Background: Heroin use is associated with many serious consequences. While effective treatments exist, barriers to services persist. Understanding service use and barriers to treatment can structure treatment practice and target interventions for those who are most at risk. Objectives: To describe patterns and correlates of substance abuse service utilization and treatment barriers among a nationally representative sample of heroin users. Methods: Data for this study were derived from the National Epidemiologic Survey on Alcohol and Related Conditions. This study focused on lifetime heroin users (N = 150). Results: Fifty-nine percent of heroin users reported receiving at least one treatment service. The most common services used were 12-step programs, detoxification, and rehabilitation. Approximately 44% reported at least one barrier to treatment. The most common were lack of motivation and beliefs that it could be managed alone. In a multivariate logistic regression, having a heroin use disorder was associated with a greater likelihood of receiving services (OR = 6.09) and experiencing a barrier (OR = 11.11) compared to those without a disorder. Conclusions and Scientific Significance: High rates of service use and barriers were observed for all levels of heroin involvement. These findings underscore the importance of improving access to services for this group, even when full criteria for a drug disorder is not met.
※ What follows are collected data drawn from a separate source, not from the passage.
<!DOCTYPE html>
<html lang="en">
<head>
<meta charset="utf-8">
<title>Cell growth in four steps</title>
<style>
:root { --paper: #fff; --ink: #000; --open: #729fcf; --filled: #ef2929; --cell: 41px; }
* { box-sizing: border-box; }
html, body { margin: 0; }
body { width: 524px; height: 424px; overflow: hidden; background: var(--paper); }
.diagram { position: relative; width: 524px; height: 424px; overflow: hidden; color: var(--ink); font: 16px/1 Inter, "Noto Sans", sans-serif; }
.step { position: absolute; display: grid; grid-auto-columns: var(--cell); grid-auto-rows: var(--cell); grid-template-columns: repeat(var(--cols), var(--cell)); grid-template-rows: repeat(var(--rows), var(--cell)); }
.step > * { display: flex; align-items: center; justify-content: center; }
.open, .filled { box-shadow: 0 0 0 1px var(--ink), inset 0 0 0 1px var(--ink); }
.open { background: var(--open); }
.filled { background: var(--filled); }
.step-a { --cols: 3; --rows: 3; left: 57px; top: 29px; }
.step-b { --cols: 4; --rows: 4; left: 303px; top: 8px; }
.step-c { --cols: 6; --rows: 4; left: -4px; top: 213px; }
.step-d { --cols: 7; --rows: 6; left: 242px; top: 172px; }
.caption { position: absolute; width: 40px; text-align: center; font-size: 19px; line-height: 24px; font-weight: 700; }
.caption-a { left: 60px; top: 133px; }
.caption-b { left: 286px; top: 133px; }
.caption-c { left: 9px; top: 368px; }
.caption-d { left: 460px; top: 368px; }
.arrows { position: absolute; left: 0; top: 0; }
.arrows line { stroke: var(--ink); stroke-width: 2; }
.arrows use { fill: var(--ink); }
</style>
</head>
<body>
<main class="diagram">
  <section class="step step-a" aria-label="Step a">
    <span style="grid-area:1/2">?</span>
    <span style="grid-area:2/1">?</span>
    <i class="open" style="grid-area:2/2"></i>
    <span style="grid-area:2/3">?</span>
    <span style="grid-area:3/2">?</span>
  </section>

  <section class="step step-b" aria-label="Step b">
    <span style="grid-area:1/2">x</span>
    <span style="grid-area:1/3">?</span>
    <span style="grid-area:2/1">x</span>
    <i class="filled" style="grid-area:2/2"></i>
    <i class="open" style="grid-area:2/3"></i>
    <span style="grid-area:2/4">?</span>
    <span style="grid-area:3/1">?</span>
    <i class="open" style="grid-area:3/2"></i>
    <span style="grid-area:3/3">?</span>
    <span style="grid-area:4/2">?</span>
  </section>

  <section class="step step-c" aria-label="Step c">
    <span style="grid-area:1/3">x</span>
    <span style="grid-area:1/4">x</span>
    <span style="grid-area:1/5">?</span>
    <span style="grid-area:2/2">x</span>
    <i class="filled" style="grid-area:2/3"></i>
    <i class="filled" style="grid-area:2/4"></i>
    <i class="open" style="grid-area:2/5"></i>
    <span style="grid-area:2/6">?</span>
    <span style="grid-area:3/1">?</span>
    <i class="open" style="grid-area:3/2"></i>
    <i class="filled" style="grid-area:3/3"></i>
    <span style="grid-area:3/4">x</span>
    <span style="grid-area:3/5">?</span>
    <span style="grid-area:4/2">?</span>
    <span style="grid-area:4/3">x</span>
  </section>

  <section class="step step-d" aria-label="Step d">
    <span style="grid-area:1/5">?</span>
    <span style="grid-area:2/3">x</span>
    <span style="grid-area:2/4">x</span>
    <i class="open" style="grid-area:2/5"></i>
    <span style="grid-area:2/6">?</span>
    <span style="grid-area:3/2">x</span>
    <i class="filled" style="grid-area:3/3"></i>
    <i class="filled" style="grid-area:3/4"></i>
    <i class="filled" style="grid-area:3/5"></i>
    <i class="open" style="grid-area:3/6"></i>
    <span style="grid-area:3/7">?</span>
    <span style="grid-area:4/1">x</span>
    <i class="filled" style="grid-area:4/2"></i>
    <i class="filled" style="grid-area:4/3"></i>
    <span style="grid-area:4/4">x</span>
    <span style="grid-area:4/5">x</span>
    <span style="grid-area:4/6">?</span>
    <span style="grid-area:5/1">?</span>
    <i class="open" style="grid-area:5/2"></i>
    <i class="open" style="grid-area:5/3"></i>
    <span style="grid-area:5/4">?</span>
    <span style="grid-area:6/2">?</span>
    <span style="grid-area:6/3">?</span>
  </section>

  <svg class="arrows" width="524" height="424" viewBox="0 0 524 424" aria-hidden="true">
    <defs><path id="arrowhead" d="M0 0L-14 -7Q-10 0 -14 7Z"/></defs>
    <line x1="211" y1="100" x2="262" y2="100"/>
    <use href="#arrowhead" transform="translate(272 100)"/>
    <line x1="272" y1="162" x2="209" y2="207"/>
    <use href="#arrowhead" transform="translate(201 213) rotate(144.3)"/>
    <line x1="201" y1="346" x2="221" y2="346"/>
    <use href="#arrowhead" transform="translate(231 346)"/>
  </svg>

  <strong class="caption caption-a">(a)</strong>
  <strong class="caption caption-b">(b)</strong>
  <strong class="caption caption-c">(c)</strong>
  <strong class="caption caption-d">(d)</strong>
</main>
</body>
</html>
Integration of motivational approaches is also needed within the most common services used. To our knowledge, this is the first study to describe patterns and correlates of service use using a nationally representative community sample of heroin users.
All Science Journal Classification (ASJC) codes
- Medicine (miscellaneous)
- Clinical Psychology
- Psychiatry and Mental health